Visualizing horizontal contacts using Google Earth
Monocline in the
eastern Iran (32 24 50.95N, 56 47 00.19E). Click image to enlarge.
Once students have a good
visual grasp of inclined and vertical contacts, they move on to
horizontal contacts. The area at right in the eastern Dasht-e Lut of
Iran is a spectacular area for students to explore the transition between inclined contacts and horizontal contacts.
Because students are already familiar with the sawtooth pattern of
inclined units in areas with topography, they start by adding strike and
dip symbols to a printout of the area and sketch a cross section of the
western portion of the area.
The Google Earth 3D view allows students to visualize the relationship
between dip angle and the pattern of outcrop traces. Students work out
why the outcrop patterns in the central and eastern portions of the area
are so different from the western portion.

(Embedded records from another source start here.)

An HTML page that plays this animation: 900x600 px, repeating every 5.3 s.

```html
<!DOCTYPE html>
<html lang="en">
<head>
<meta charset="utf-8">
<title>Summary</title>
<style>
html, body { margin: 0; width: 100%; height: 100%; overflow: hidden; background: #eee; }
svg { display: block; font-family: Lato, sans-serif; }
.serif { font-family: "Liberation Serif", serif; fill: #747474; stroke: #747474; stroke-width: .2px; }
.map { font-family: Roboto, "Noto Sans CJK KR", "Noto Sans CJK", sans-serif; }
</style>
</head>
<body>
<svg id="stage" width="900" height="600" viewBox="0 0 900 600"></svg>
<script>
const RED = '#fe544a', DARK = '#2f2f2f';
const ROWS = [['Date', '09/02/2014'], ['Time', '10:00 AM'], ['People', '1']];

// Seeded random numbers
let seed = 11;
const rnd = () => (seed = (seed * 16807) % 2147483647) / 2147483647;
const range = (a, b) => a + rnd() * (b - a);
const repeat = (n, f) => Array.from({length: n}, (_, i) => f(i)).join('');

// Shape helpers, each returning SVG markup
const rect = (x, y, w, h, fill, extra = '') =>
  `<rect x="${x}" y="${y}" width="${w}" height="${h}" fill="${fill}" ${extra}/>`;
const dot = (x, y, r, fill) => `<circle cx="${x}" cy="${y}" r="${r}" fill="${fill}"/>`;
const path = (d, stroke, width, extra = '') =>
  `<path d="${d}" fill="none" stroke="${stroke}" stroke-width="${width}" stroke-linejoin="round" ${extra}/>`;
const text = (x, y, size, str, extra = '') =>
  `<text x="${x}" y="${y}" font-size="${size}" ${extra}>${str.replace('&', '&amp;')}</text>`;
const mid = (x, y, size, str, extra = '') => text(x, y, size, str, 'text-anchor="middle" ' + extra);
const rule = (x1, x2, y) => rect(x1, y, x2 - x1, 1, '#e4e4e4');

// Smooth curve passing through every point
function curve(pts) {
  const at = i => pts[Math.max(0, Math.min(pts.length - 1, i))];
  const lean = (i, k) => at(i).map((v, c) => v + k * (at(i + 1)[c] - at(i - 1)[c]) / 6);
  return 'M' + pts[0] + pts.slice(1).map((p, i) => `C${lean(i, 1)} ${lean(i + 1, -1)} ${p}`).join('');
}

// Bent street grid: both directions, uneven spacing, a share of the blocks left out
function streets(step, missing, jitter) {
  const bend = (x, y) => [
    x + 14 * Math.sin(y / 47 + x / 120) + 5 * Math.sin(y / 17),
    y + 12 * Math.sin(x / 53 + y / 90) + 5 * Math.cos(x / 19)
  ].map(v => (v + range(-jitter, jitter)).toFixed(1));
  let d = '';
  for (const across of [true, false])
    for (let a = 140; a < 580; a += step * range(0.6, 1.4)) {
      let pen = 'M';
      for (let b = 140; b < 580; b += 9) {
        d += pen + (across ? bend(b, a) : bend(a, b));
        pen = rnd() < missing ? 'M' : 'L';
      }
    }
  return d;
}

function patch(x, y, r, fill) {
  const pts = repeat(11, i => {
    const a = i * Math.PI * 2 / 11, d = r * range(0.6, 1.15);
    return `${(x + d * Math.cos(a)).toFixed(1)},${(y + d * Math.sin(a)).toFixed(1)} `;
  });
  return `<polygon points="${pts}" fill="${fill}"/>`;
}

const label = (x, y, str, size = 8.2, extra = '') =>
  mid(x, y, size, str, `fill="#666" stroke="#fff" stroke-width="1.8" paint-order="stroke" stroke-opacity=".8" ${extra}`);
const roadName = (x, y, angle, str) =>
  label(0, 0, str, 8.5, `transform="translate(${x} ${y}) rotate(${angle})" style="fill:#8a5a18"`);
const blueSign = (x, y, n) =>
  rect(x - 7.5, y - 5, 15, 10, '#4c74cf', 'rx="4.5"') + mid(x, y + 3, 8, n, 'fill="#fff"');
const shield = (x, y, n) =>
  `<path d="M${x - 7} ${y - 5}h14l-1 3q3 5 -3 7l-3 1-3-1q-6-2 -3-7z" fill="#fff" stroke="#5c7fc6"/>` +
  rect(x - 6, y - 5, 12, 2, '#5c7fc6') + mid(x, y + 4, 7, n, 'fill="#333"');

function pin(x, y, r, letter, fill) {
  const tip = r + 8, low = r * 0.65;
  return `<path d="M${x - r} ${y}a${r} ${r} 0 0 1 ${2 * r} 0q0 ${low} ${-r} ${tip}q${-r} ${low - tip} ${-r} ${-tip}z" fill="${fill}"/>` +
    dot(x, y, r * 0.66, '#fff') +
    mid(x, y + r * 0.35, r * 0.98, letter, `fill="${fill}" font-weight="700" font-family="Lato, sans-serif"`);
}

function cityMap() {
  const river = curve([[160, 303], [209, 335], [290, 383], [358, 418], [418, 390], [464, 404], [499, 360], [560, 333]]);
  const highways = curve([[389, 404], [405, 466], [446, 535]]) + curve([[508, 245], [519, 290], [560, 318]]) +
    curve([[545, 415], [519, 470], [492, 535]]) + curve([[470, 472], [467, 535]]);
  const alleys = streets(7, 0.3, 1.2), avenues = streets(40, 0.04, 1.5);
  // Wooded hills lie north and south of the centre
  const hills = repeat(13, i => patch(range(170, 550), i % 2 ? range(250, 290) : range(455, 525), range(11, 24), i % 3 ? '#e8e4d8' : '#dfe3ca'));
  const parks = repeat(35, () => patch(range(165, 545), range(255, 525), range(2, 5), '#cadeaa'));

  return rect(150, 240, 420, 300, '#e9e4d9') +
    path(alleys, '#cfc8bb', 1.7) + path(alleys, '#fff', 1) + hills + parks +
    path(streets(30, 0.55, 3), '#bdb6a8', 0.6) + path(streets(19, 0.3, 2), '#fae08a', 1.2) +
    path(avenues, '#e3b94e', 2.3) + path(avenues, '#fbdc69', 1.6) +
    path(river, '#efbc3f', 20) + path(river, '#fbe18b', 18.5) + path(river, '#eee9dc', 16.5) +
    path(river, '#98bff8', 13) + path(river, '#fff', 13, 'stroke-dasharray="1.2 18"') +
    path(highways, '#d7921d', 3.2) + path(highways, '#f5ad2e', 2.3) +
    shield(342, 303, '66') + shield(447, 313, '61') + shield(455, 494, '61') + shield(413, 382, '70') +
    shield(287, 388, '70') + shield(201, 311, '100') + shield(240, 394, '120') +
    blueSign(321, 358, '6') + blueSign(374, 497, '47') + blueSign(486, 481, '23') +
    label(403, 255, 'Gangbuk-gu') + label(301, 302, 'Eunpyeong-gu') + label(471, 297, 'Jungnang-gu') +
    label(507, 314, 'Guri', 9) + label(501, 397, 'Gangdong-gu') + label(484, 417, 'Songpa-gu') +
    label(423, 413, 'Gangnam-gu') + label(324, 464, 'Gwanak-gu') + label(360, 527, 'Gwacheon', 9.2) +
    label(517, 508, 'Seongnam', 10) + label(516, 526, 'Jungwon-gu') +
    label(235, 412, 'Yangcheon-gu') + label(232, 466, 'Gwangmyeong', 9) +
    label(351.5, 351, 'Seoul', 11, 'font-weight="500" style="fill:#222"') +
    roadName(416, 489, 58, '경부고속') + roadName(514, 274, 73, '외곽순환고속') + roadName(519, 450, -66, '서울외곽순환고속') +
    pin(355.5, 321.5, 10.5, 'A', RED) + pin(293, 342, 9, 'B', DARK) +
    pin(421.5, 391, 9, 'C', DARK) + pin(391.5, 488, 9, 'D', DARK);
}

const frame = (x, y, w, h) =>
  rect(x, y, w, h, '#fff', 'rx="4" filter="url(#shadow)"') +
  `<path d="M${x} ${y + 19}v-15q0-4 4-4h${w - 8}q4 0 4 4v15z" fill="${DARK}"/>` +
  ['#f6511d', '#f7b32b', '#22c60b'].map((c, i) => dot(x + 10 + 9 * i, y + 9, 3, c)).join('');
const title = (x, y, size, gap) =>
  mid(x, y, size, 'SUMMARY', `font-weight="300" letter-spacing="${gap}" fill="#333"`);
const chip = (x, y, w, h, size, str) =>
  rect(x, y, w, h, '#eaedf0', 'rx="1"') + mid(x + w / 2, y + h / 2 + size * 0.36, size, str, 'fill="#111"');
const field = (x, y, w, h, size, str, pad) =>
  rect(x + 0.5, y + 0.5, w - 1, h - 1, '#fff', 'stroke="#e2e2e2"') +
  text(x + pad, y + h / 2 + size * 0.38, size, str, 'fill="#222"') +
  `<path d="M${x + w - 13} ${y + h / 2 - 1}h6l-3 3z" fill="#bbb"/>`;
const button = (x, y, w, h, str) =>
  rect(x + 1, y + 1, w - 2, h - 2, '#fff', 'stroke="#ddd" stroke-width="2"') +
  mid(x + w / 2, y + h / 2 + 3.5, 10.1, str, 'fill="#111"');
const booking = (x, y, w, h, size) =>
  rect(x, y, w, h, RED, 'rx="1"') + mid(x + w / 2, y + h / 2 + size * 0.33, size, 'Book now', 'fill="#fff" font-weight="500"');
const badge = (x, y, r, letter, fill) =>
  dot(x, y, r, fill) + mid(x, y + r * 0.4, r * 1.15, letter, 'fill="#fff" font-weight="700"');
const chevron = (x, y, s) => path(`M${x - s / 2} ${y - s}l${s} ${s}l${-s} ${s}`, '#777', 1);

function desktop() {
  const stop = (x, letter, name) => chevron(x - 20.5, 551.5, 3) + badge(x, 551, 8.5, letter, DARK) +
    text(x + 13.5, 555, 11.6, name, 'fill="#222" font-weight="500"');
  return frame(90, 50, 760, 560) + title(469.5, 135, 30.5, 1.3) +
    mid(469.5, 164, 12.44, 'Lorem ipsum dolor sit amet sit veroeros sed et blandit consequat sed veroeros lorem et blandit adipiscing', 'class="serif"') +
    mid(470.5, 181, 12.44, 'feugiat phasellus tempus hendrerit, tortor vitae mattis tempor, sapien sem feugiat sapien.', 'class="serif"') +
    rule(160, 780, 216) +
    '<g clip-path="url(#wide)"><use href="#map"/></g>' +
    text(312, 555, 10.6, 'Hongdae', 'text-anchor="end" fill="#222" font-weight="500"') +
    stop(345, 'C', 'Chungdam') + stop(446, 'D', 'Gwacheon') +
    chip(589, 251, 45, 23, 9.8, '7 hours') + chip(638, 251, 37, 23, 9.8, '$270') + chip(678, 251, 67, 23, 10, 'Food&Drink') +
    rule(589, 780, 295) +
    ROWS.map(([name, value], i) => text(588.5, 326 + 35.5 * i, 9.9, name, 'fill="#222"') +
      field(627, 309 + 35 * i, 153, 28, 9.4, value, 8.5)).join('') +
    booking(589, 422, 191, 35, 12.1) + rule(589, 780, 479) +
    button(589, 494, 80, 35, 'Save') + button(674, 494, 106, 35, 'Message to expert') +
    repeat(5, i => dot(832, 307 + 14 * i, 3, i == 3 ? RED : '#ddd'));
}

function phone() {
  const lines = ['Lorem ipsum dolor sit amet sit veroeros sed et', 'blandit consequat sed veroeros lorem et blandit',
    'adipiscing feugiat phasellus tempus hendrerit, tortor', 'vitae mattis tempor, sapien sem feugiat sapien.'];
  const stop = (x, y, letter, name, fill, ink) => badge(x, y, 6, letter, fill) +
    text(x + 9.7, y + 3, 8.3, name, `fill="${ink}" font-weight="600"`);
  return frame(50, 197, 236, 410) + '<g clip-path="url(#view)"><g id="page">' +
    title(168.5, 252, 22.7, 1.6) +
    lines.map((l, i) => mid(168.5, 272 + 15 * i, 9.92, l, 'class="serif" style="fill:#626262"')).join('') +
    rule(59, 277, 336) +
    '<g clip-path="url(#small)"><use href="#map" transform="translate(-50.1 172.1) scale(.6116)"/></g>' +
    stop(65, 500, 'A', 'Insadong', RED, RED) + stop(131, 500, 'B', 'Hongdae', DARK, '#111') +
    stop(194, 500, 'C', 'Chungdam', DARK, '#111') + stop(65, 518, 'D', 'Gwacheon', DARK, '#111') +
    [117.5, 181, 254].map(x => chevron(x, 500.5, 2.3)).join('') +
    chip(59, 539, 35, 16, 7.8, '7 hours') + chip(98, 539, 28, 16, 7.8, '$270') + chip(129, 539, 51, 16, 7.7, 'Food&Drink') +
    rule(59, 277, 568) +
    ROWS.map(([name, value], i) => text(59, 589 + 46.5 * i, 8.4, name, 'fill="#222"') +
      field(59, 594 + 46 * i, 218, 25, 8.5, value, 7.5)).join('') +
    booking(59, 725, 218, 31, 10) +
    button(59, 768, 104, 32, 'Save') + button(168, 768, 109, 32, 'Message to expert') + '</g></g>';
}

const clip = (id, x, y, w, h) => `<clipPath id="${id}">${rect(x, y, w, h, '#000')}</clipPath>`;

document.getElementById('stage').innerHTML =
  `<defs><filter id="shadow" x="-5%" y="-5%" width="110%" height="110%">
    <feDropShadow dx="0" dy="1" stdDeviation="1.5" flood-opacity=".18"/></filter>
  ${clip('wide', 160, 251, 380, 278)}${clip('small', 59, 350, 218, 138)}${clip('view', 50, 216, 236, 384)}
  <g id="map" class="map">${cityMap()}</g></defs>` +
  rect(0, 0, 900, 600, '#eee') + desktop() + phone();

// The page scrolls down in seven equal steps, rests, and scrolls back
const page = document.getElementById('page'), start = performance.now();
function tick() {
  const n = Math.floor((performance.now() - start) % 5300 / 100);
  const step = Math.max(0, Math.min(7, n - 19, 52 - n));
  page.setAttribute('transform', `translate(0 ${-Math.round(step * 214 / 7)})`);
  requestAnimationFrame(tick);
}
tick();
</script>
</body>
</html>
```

Their introduction to map
interpretation ends with a discussion of the outcrop pattern of horizontal and very shallowly dipping contacts
Students finish this introductory section on mapping by making a concept sketch
of the map view (above) plus the oblique image (left)
to document their understanding of the influence of contact dip and
topography on outcrop patterns.
Mapping and cross section practice
Monument Upwarp, near Mexican Hat, Utah (37 09 15.44N, 109 49 20.24W).
Click image to enlarge.
Click to enlarge.
students have a good visual grasp of units, contacts, outcrop patterns,
and strike and dip, they are ready to use Google Earth to do more
complex mapping. The Raplee Anticline (part of the Monument Upwarp) in
southern Utah (right) is an ideal area for students to map and interpret complex patterns in relatively simple bedrock geology
The change in dip from horizontal at the
top to inclined at the base creates fantastic patterns that students
normally find difficult to interpret in map view (right). Having the
Google Earth 3D view (left) makes it possible for them to visualize how
the contacts and topography interact.
Students can also use elevations in Google
Earth to convince themselves that some of the contacts are horizontal
(the red stars on the image at left, for example, lie at approximately
the same elevation) and others are inclined (the blue stars lie at
progressively lower elevations to the west).
For homework, students define mappable units for the image at left, add
strikes and dips, determine the age sequence of units, and create a
cross section sketch.
Go to the next step: Visualizing folds
Go to Visualizing inclined
contacts - Visualizing strike &
dip - Visualizing vertical
contacts - Visualizing horizontal
contacts - Visualizing folds - Other mapping projects